Jeff Bell, Chrysler vice president of marketing communications, predicted that in 10 years, the automaker will use Hollywood technology to create computer-generated people for its TV spots. This would allow the company's ad agency to change the scene or the appearance of the people in the ad with the push of a button.
"We will be able to change the ethnicity and gender of the participants in those commercials so that they are appropriate for the targeted channel in which we are broadcasting," Bell said. "There is no reason
to be limited by traditional film-
ing technology. You can, in fact, change the scene and the talent
with digitization," he said.
Bell's comments underscore the concern of many in the ad community that talent and production costs are rising as advertisers tighten their belts.
A three-year agreement signed last fall between the Association of National Advertising and the Screen Actors Guild/American Federation of Television and Radio Artists will mean 7 percent to 9 percent increases in talent costs for advertisers.
Advertisers, including automakers, pay about $700 million annually to union actors and actresses for session fees and residuals in a non-strike year, according to an attorney for the Association of National Advertising.

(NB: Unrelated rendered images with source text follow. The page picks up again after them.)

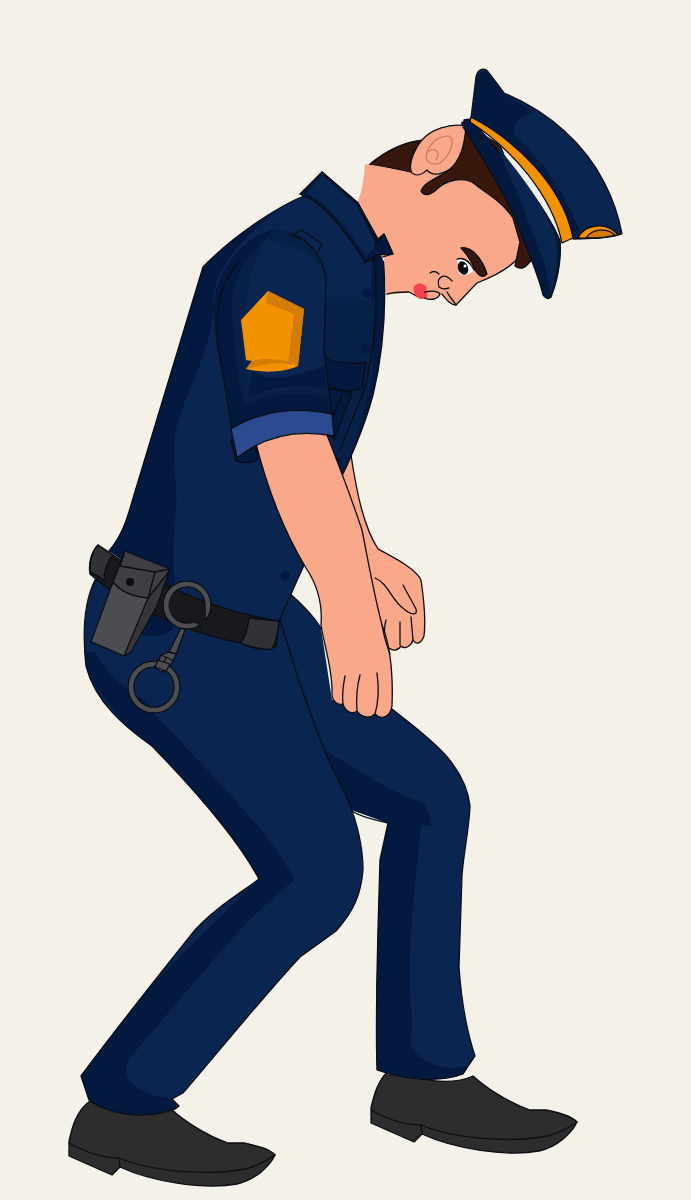
<!DOCTYPE html>
<html lang="en">
<head>
<meta charset="utf-8">
<title>Police officer leaning forward</title>
<style>
:root{
  --paper:#f4f1e9; --navy:#0a2650; --navy-dark:#04193f; --navy-mid:#072048; --cuff:#2b4a8f;
  --skin:#f9a88a; --skin-light:#fcb79c; --skin-line:#c9785e; --hair:#38170c; --orange:#f39200; --orange-dark:#d47c06;
  --ink:#0b0d14; --shoe:#2d2d2d; --belt:#17191d; --steel:#4b4d50; --lip:#f5424f;
}
html,body{margin:0;background:var(--paper)}
body{width:691px;height:1200px;overflow:hidden}
svg{display:block}
.navy{fill:var(--navy)} .shade{fill:var(--navy-dark)} .mid{fill:var(--navy-mid)}
.skin{fill:var(--skin)} .hair{fill:var(--hair)} .badge{fill:var(--orange)} .badge-shade{fill:var(--orange-dark)}
.shoe{fill:var(--shoe)} .belt{fill:var(--belt)} .steel{fill:var(--steel)}
.ink{stroke:var(--ink);stroke-width:1.3;stroke-linejoin:round;stroke-linecap:round}
.line{fill:none}
.ear-line{fill:none;stroke:var(--skin-line);stroke-width:1.2;stroke-linecap:round}
.ring{fill:none;stroke:var(--ink);stroke-width:7}
.ring-core{fill:none;stroke:var(--steel);stroke-width:4.6}
</style>
</head>
<body>
<svg width="691" height="1200" viewBox="0 0 691 1200" role="img" aria-label="Police officer in navy uniform bending forward">
  <defs>
    <g id="shoe">
      <path class="shoe ink" d="M90 1101C76 1111 72 1128 69 1141L69 1156L112 1175L120 1167C152 1182 205 1190 237 1184C255 1180 270 1166 275 1155C270 1149 258 1146 244 1143L228 1143C205 1135 183 1120 171 1109C150 1119 110 1114 90 1101Z"/>
      <path class="line ink" d="M69 1143C85 1152 102 1158 119 1158C152 1172 210 1176 245 1169C258 1166 268 1160 275 1155M119 1158L120 1167"/>
    </g>
    <clipPath id="torso-clip"><path d="M203 267C232 237 276 207 306 195L375 245L384 262C386 300 384 350 373 395C365 425 352 455 341 478C328 515 306 560 292 592L279 621C225 618 165 590 109 551C124 533 128 515 134 495Z"/></clipPath>
    <clipPath id="near-leg-clip"><path id="near-leg-shape" d="M95 580C85 600 82 630 86 666C95 702 125 727 152 746C185 780 235 834 259 879C239 894 214 909 195 930C155 980 115 1030 81 1076L89 1100C105 1112 140 1122 175 1109L179 1106L172 1099L183 1093C205 1068 260 1000 300 957L336 931C353 912 361 895 363 870C363 845 356 820 348 800L326 754C310 715 292 660 280 620Z"/></clipPath>
    <clipPath id="far-leg-clip"><path d="M288 592C301 603 312 614 321 628L332 700L392 709C425 735 465 762 470 806C469 830 464 850 462 875L459 967C462 1010 468 1035 475 1056L463 1074C440 1083 405 1080 377 1070C375 1010 378 930 380 860L388 823L349 809L322 750L278 622Z"/></clipPath>
  </defs>
  <rect width="691" height="1200" fill="var(--paper)"/>

  <g id="far-arm">
    <path class="skin ink" d="M337 484L351 455C357 495 364 527 378 549C395 558 416 569 421 580C424 600 426 620 424 636C421 644 416 645 413 640C411 646 405 650 401 646C396 653 389 650 386 644C376 642 371 610 368 590C362 555 350 520 337 484Z"/>
    <path class="line ink" d="M375 578C388 583 392 601 404 609C411 615 418 616 416 609L403 585M386 643C384 635 384 627 386 620M400 645L400 622M413 640L411 617"/>
  </g>

  <g id="far-leg">
    <use href="#shoe" transform="translate(302 -33)"/>
    <g clip-path="url(#far-leg-clip)">
      <rect class="navy" x="270" y="580" width="220" height="510"/>
      <path class="shade" d="M318 746C350 765 385 790 419 801C430 807 428 815 432 826L421 825C416 880 406 950 411 1010C416 1030 404 1042 418 1055C438 1072 457 1068 468 1066L460 1090L370 1085L372 835L340 815Z"/>
    </g>
    <path class="line ink" d="M288 592C301 603 312 614 321 628M392 709C425 735 465 762 470 806C469 830 464 850 462 875L459 967C462 1010 468 1035 475 1056L463 1074C440 1083 405 1080 377 1070C375 1010 378 930 380 860L388 823C375 820 360 817 349 809"/>
  </g>

  <g id="near-leg">
    <use href="#shoe"/>
    <g clip-path="url(#near-leg-clip)">
      <rect class="navy" x="70" y="570" width="310" height="560"/>
      <path class="shade" d="M70 650L122 655C133 680 150 715 175 735C210 775 265 825 295 880C262 905 230 940 205 970L128 1060C120 1080 140 1098 180 1099L176 1125L70 1120L75 1060L259 879L150 760Z"/>
      <path class="navy" d="M88 640C100 665 122 690 145 700L175 735L190 640Z"/>
      <path class="shade" d="M140 620C135 640 155 640 172 630L180 600Z"/>
    </g>
    <use class="line ink" href="#near-leg-shape"/>
  </g>

  <g id="torso">
    <g clip-path="url(#torso-clip)">
      <rect class="navy" x="90" y="180" width="310" height="450"/>
      <path class="shade" d="M190 180L290 200C245 235 215 265 213 300C214 350 185 390 176 430C170 460 180 490 175 520C173 550 172 570 178 600L90 570Z"/>
      <path class="shade" d="M372 240L390 240L390 390L345 480L335 470L350 420L370 370Z"/>
      <path class="mid" d="M320 300L328 430L345 480L372 380L375 300Z"/>
    </g>
    <path class="line ink" d="M306 195C276 207 232 237 203 267L134 495C128 515 124 533 109 551M384 262C386 300 384 350 373 395C365 425 352 455 341 478C328 515 306 560 292 592L279 621M374 258C379 300 375 350 364 390L340 450"/>
    <path class="shade ink" d="M325 358C338 364 352 364 366 363L362 388C350 394 335 390 325 382Z"/>
    <path class="shade ink" d="M327 388L352 393L334 440L324 400Z"/>
    <path class="line ink" d="M342 394L330 425"/>
    <g class="shade"><circle cx="367" cy="293" r="4.5"/><circle cx="366" cy="349" r="4.5"/><circle cx="337" cy="461" r="4.5"/><circle cx="285" cy="576" r="5"/></g>
  </g>

  <g id="head">
    <path class="hair ink" d="M369 165C383 153 402 142 424 140L417 174C402 170 386 166 369 165Z"/>
    <path class="skin" d="M365 164C382 166 402 171 418 174L428 150L470 130L524 225L518 258C510 268 492 277 477 283C470 290 461 300 456 305C450 305 446 299 442 294C438 298 431 301 425 298C418 300 414 294 409 292L386 295L384 256L356 206C362 193 364 178 365 164Z"/>
    <path class="line ink" d="M518 258C510 268 492 277 477 283C470 290 461 300 456 305C450 305 446 299 442 294M425 298C418 299 414 294 409 292C402 292 394 292 387 294"/>
    <path class="hair ink" d="M462 122C462 145 458 164 445 173C436 178 424 183 421 191C424 197 431 195 437 189C447 180 461 177 472 182C487 194 503 202 513 218L520 242L515 266C520 270 525 268 528 264L541 250L500 145Z"/>
    <path class="skin ink" d="M466 126C450 123 431 129 421 141C412 153 408 167 412 173C417 177 423 174 427 170C433 177 442 174 450 169C461 160 465 142 466 126Z"/>
    <path class="ear-line" d="M426 158C427 144 438 136 449 136C456 140 450 156 440 163C433 166 428 163 426 158M429 151C436 147 441 153 436 160"/>
    <path class="hair ink" d="M461 248C471 246 482 258 487 274C482 279 478 275 475 270C472 262 466 253 461 248Z"/>
    <path d="M457 259C464 257 470 262 474 270C468 277 461 276 459 273Z" fill="#fff"/>
    <path class="line ink" d="M457 259C464 257 470 262 474 270"/>
    <ellipse cx="463" cy="268" rx="5" ry="7" fill="var(--ink)" transform="rotate(-20 463 268)"/>
    <circle cx="465" cy="266" r="1.5" fill="#fff"/>
    <path class="line ink" d="M452 281C444 272 436 277 439 287C444 291 447 288 449 288M456 305C452 299 449 296 447 292M430 273C434 270 437 272 439 274"/>
    <path d="M414 292C412 286 417 282 422 284C427 286 428 289 425 292C430 294 427 299 422 299C418 299 415 296 414 292Z" fill="var(--lip)"/>
    <path class="line ink" d="M425 292C430 291 437 290 440 294C438 299 431 301 425 298"/>
  </g>

  <g id="cap">
    <path class="shade ink" d="M464 120L471 119C495 148 540 195 560 240C562 262 556 285 551 297C548 300 545 298 543 295C539 276 527 250 516 220C501 187 481 155 463 127Z"/>
    <path class="navy" d="M497 146C525 180 548 210 556 240C559 262 555 284 550 293C549 268 531 230 520 200Z"/>
    <path class="navy ink" d="M471 118L476 77C478 68 485 67 489 73L504 93C550 112 585 145 604 182C613 199 619 218 622 234C608 238 590 239 573 239C550 190 510 145 471 118Z"/>
    <path class="shade" d="M473 116L477 78C482 68 486 71 489 75L503 94L535 112C518 117 510 126 515 135C540 160 565 190 580 232L574 237C550 190 510 145 473 116Z"/>
    <path class="badge ink" d="M471 117C515 140 563 185 573 238L562 243C552 195 512 149 470 122Z"/>
    <path class="badge ink" d="M578 238C584 224 607 221 618 235C606 238 592 239 578 238Z"/>
    <path class="badge-shade ink" d="M586 238C592 228 608 228 615 235C606 238 597 238 586 238Z"/>
  </g>

  <g id="collar">
    <path class="shade ink" d="M300 194L322 172L358 203L378 239L384 234L393 254L377 255L365 262C352 240 332 213 313 200Z"/>
    <path class="navy" d="M307 193L322 175L356 205L376 245L366 258C351 232 331 207 307 193Z"/>
    <path class="line ink" d="M322 172L358 203L377 243M300 194L313 200C332 213 352 240 365 262L393 254L384 234L375 246"/>
  </g>

  <g id="near-arm">
    <path class="skin ink" d="M255 440L323 425C337 460 352 500 362 530C368 560 373 590 382 625C392 650 393 680 392 706C390 718 380 720 375 714C369 720 360 716 357 711C351 715 345 711 343 704C337 706 332 700 332 694C333 670 324 645 321 625C323 600 314 580 306 568C280 525 265 480 255 440Z"/>
    <path class="line ink" d="M343 704C342 695 343 686 345 676M357 711C356 698 357 686 360 675M375 714C379 701 379 688 377 673M382 625C384 638 387 646 390 654"/>
    <path class="shade ink" d="M231 440L236 461C243 464 250 463 258 460L255 440Z"/>
    <path class="mid" d="M213 310C216 270 240 238 275 229C302 230 322 250 326 280L324 350L332 415C300 408 262 410 232 429L228 395C220 370 215 340 213 310Z"/>
    <path class="shade" d="M213 310C216 270 240 238 275 229L262 243C240 262 229 288 232 315C235 350 237 385 246 404C272 391 306 392 328 398L332 415C300 408 262 410 232 429L228 395C220 370 215 340 213 310Z"/>
    <path class="navy" d="M266 239C292 245 321 253 326 283L324 370C319 383 285 390 252 394C240 360 238 285 266 239Z"/>
    <path class="shade" d="M252 370C270 385 300 374 324 366L326 389C300 383 270 388 248 397Z"/>
    <path class="line ink" d="M290 234C310 239 324 258 326 280L324 350L332 415M239 262C217 285 213 320 220 356L232 429M291 236L302 230L322 244L318 251"/>
    <path class="ink" fill="var(--cuff)" d="M231 429C262 409 300 407 332 414L334 436C303 430 268 433 237 458Z"/>
    <path class="badge" d="M268 291L304 309L298 366C283 373 262 373 246 369L252 361L246 360L241 320Z"/>
    <path class="badge-shade" d="M268 291L304 309L298 366L288 361L294 314L266 303ZM246 369L252 361C264 358 277 359 288 361L298 366C278 360 262 365 246 369Z"/>
  </g>

  <g id="duty-belt">
    <path class="belt ink" d="M98 545C148 580 210 610 279 621L276 647C266 652 250 648 240 643C185 632 125 605 90 574C88 562 92 551 98 545Z"/>
    <path class="ink" fill="#303235" d="M98 545L113 555C107 562 104 572 104 580L90 571C90 561 92 551 98 545ZM249 618L279 621C278 632 276 642 272 649C262 650 251 647 241 643C246 636 248 627 249 618Z"/>
    <path class="line ink" d="M210 604C203 612 199 622 200 631"/>
    <path class="ink" fill="#37353a" d="M125 551L170 569L157 606L131 652L124 656L91 642L114 580Z"/>
    <path class="steel" d="M113 584C125 594 137 597 148 598L124 655L92 641Z"/>
    <path class="ink" fill="#413d44" d="M125 551L170 569L167 574L148 598C135 597 122 593 113 582Z"/>
    <path class="line ink" d="M125 551L120 566L155 572L170 569M155 572L148 598L124 656"/>
    <circle cx="130" cy="582" r="4" fill="var(--ink)"/>
  </g>

  <g id="handcuffs">
    <circle class="ring" cx="187" cy="605" r="21"/><circle class="ring-core" cx="187" cy="605" r="21"/>
    <path class="belt" d="M168 592L206 607L206 628L166 611Z"/>
    <path class="ring-core" d="M187 584A21 21 0 0 0 170 617"/>
    <path class="steel ink" d="M181 628L185 630L177 652L171 665L162 672L155 668L161 655L169 652Z"/>
    <path class="line ink" d="M161 655L174 661M169 652L177 654M166 658L161 668"/>
    <circle class="ring" cx="154" cy="687" r="23"/><circle class="ring-core" cx="154" cy="687" r="23"/>
    <path class="steel ink" d="M158 660L170 664L166 671L155 667Z"/>
  </g>
</svg>
</body>
</html>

"The upfront fees that we pay to actors and actresses is not all that great, but the residuals can be very, very onerous," Bell said.
With broadcast TV, the first fee for on camera is $500. The union fees are based on the number of times the commercial is used. For example, for 13 times, the minimum on-camera fee is about triple the original fee.
Bell said a good example of the type of technology the company is considering can be seen in the Columbia Pictures's film Final Fantasy, which used computer animation to create real-looking people.
He emphasized that the Chrysler group would never change the ethnicity or gender of a live actor with digitization. Bell said such a practice would be "immoral and illegal." He added that the Chrysler group is trying to use more diverse talent in its ads, and its minority agencies will continue to play an important role in its marketing efforts.
Not all agree digitalization will work in auto ads. Mike Belitsos, executive vice president and creative director for the Mazda North American Operations account at Doner in Southfield, Mich., and a 20-year veteran of the automotive creative community, said no technology can duplicate human reactions and emotions.
"For Mazda, our campaign is based on the emotion of motion," Belitsos said. "I can't imagine those characters being digitalized."
Belitsos said Doner already uses digital technology to change backgrounds, thus reducing production costs.
"In automotive advertising, the consumer is being asked to relate to a person. If you break that emotional connection, you might create more skepticism on the part of the viewer."
The Screen Actors Guild, the union representing 98,000 commercial performers, believes actors and actresses always will be needed.
"The technology used in Final Fantasy used actual actor's and actress's motions, which were put into the computer; it's called performance capture," explained Ilyanne Kichaven, a Guild spokesperson. "There will always be an interest in people seeing people as well as a need for voice-over work using professional actors and actresses."
Skepticism or not, Chrysler's Bell says the technology is coming.
"That's a big business model change, but we're talking 10 years from now," he said. "It will not happen tomorrow."